Although SICOT is a global Society with an individual membership, we see an absolute need for a closer relationship with National Orthopaedic Societies on the one hand and International Subspecialty Societies on the other. For the latter, we want to establish cooperation as easily as possible to encourage common projects and to support joint meetings.
Combined meetings seem to be the key to fruitful partnerships between us and other scientific societies. To this end, we had an annual meeting together with the Royal College of Orthopaedic Surgeons of Thailand (RCOST) in 2009 and the Swedish Orthopaedic Society (SOF) in 2010. An annual meeting was also organised with the Brazilian Orthopaedic Society (SBOT) in 2014.
The SICOT Officers regularly attend the annual meetings of selected national societies and invite Presidents of national and subspecialty societies to SICOT meetings. These personal contacts seem to us an important step towards a lively and successful communication to begin the planning of common projects.
The partnership campaign, "Friendship Nations", honours specific nations at our annual meetings. The Officers of the National Society have a place of honour during the meetings. A number of privileges are arranged for them and for the participants of the selected Nation.
The 2009 Friendship Nation in Pattaya, Thailand, was India; the following Nation to be honoured at the Gothenburg Conference in 2010 was Japan; and for the meeting in 2011 in Prague, China and Russian-speaking countries accepted to become Friendship Nations of SICOT. SICOT welcomed the Pan Arab Orthopaedic Association (PAOA) as Friendship Society in 2012, and in 2013 APOA and SAARC member countries were the Friendship Nations. In 2014 and 2015, the Latin American Society of Orthopaedics & Traumatology (SLAOT) and Asia Pacific Orthopaedic Association (APOA) member countries were the Friendship Nations. In 2016 it was Italy's turn and in 2017 all African nations were the Friendship Nations. In 2018, all Latin American nations are the Friendship Nations.

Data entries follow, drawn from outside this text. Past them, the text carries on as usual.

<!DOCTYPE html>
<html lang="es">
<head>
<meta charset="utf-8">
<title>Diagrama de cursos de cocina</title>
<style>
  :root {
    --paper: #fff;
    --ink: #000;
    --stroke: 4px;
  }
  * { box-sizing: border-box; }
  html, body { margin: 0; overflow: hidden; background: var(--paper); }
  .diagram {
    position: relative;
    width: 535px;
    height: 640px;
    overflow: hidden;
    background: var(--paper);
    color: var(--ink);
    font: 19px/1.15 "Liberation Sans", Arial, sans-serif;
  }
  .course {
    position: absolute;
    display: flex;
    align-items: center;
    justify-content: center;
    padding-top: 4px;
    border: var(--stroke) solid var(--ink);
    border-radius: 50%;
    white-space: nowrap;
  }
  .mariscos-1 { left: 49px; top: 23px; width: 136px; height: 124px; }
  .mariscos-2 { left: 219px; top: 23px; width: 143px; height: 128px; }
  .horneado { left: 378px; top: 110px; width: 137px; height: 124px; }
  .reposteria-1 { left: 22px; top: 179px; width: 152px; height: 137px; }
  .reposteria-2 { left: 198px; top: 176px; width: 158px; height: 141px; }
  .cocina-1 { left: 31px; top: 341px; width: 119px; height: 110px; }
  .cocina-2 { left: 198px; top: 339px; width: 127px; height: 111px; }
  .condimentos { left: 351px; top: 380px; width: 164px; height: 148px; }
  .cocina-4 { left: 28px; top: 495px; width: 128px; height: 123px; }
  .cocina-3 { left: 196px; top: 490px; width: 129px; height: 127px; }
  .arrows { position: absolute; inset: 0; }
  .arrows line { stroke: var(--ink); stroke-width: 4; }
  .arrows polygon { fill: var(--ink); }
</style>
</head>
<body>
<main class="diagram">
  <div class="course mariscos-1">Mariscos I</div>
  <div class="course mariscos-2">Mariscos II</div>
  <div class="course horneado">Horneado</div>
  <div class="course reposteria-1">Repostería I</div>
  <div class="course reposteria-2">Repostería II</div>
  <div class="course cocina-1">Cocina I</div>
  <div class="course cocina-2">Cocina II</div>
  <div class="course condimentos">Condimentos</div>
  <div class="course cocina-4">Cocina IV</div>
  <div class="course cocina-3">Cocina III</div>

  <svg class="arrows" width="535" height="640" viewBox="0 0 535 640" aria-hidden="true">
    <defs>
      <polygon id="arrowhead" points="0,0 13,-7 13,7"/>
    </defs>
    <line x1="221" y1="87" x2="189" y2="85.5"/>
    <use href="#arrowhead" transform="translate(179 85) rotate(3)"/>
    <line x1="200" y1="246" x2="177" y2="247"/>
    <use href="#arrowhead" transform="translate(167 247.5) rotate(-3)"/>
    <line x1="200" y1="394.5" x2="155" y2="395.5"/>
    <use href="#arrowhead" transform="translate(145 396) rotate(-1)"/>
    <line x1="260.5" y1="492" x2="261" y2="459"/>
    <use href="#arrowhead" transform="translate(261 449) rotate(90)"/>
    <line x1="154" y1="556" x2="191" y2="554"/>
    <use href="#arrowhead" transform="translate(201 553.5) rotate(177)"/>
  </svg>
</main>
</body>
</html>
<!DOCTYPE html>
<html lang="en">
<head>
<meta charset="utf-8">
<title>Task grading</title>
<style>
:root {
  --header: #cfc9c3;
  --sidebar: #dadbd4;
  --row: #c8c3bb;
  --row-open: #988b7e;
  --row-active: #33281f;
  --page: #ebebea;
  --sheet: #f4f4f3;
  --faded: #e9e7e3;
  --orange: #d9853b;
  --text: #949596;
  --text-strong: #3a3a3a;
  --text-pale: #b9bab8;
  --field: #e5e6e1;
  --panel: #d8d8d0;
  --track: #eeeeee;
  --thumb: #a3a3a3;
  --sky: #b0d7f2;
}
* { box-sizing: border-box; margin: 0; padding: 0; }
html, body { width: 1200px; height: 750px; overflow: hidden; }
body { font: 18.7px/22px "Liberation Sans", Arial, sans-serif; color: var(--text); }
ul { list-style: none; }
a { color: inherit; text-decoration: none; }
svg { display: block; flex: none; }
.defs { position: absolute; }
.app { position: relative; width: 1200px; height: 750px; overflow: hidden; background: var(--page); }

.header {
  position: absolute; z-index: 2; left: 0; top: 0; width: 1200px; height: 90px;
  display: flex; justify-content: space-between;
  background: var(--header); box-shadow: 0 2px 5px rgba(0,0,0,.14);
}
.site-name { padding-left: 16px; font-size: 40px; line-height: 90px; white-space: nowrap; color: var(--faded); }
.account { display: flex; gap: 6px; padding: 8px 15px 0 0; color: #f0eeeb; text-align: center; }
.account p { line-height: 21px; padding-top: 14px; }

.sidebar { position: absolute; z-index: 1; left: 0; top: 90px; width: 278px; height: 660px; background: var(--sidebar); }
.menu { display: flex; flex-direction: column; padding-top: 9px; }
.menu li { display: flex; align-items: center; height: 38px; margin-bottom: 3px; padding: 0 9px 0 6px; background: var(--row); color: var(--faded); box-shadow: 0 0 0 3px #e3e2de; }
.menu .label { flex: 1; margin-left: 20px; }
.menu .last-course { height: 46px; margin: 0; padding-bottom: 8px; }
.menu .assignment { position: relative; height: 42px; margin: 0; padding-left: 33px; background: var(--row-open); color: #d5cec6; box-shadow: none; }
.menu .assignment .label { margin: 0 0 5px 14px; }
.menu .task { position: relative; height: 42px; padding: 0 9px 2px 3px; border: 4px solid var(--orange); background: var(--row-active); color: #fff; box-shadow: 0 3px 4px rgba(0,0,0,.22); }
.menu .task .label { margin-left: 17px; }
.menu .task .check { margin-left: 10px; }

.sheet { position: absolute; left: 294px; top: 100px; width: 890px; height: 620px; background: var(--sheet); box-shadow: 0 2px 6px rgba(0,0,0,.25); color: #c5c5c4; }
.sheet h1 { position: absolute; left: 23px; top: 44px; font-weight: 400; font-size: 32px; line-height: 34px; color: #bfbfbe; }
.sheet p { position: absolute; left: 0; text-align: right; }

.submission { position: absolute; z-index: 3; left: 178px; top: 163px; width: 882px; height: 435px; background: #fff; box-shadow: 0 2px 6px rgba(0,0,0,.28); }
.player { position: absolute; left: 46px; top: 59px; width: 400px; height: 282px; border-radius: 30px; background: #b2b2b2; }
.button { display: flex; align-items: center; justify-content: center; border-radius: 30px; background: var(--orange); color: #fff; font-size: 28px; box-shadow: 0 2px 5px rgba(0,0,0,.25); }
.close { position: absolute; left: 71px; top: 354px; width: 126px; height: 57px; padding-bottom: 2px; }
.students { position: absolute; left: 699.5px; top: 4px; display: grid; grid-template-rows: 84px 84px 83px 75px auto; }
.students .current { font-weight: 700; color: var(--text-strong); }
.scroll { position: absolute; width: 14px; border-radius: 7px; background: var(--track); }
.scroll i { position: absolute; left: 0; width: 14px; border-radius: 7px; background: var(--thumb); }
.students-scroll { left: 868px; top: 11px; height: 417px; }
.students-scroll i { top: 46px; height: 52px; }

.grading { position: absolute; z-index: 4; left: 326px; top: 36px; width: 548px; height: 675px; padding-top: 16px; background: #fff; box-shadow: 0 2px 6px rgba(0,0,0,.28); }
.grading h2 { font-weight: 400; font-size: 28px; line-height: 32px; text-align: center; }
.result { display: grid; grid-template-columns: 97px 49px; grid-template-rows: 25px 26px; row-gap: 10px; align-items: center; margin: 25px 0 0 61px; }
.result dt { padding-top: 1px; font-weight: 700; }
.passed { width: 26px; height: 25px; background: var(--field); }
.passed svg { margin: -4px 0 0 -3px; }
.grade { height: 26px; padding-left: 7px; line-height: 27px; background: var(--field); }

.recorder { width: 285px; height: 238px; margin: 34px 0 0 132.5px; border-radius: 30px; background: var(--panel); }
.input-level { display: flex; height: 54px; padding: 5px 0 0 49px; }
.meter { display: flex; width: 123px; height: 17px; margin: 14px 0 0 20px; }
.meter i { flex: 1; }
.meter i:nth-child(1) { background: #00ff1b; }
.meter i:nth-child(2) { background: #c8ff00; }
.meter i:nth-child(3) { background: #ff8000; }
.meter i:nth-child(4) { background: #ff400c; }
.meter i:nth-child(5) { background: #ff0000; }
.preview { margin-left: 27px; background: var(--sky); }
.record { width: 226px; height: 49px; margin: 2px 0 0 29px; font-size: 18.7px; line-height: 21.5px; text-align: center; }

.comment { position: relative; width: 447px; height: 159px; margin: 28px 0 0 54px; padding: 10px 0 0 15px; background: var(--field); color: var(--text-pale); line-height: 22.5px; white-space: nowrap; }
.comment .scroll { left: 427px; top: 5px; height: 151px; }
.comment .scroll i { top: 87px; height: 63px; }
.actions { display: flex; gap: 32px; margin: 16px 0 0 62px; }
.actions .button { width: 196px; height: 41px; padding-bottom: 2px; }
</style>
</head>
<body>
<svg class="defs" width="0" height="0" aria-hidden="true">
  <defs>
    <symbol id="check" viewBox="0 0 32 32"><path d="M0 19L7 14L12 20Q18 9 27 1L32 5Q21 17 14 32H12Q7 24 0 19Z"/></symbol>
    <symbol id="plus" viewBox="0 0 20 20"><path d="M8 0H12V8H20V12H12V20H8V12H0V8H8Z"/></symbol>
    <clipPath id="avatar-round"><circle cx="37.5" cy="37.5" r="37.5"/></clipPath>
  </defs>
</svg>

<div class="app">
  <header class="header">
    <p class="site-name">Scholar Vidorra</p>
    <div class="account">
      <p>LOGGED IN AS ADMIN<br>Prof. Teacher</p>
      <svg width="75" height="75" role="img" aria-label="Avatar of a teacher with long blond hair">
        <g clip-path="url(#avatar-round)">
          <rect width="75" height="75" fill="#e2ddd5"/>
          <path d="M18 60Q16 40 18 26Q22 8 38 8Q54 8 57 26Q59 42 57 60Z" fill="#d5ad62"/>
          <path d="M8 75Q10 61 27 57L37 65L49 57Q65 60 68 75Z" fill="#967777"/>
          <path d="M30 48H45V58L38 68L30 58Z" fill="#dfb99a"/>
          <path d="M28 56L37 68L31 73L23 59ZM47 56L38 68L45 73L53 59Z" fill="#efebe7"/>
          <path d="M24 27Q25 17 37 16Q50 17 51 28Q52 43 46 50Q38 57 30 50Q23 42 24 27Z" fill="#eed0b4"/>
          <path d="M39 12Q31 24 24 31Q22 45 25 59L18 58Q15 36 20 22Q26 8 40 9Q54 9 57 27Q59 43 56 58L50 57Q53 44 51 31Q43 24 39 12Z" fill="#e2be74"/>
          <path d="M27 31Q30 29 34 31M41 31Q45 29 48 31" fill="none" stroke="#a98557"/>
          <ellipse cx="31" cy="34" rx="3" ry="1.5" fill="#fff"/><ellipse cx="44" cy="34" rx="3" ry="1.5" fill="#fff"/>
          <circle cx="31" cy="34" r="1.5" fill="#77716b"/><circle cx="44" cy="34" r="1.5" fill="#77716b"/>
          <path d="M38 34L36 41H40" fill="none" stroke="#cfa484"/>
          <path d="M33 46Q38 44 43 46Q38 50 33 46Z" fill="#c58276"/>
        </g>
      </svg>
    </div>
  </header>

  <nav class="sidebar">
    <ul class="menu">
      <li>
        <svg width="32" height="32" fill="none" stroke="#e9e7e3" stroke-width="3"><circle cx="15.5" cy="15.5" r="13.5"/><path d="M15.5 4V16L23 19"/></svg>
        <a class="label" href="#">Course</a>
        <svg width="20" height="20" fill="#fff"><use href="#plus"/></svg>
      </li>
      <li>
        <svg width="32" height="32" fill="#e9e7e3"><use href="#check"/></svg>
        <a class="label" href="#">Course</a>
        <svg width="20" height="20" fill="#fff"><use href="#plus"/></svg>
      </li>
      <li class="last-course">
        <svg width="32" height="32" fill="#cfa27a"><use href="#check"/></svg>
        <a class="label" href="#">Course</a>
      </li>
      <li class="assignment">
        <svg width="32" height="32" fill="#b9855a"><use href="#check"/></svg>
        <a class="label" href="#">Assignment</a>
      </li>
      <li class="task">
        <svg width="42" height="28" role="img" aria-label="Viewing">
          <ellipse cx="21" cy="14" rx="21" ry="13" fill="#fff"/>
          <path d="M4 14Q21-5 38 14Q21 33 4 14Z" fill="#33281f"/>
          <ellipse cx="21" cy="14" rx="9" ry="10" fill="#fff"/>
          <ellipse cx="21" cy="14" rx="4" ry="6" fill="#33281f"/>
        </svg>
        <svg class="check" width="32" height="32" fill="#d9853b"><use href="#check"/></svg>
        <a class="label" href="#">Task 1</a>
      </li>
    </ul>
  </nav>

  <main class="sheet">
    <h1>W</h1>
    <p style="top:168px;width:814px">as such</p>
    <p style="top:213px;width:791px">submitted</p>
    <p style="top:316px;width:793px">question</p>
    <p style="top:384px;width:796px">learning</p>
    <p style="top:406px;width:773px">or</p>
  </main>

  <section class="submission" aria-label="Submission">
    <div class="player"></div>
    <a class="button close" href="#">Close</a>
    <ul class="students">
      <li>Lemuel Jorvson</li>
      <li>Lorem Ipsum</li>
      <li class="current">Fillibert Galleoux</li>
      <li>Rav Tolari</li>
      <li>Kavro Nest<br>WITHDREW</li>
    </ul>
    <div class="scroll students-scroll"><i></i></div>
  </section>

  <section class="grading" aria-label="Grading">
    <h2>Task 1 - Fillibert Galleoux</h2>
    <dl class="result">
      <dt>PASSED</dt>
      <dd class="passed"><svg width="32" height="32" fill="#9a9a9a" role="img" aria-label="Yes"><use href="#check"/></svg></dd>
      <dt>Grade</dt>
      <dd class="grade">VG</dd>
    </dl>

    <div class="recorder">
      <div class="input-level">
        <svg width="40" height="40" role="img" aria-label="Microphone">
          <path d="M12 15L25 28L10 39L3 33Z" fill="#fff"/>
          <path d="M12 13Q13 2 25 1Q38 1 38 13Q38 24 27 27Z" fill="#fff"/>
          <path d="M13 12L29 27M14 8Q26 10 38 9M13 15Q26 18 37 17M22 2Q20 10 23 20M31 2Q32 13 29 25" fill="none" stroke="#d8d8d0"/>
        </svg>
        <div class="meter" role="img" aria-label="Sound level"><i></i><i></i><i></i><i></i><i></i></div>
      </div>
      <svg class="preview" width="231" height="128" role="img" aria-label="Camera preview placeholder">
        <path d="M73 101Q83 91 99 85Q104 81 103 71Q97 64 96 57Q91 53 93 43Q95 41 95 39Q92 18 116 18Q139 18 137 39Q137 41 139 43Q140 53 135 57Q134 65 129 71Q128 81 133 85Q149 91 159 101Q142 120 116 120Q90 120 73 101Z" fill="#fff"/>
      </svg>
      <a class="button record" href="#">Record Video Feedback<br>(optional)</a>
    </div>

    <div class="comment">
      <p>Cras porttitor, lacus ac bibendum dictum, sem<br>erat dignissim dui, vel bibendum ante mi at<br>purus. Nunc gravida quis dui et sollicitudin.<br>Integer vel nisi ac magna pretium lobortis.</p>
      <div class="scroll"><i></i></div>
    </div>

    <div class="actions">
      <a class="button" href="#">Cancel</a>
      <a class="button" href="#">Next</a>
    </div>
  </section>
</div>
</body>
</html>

We hope that this continuous close communication will help all of us reach some of our common goals, for example, providing the best possible care to our patients, assuring a sound, continuing education during the entire professional life of a surgeon and increasing global awareness of and support for research programmes in the musculoskeletal field.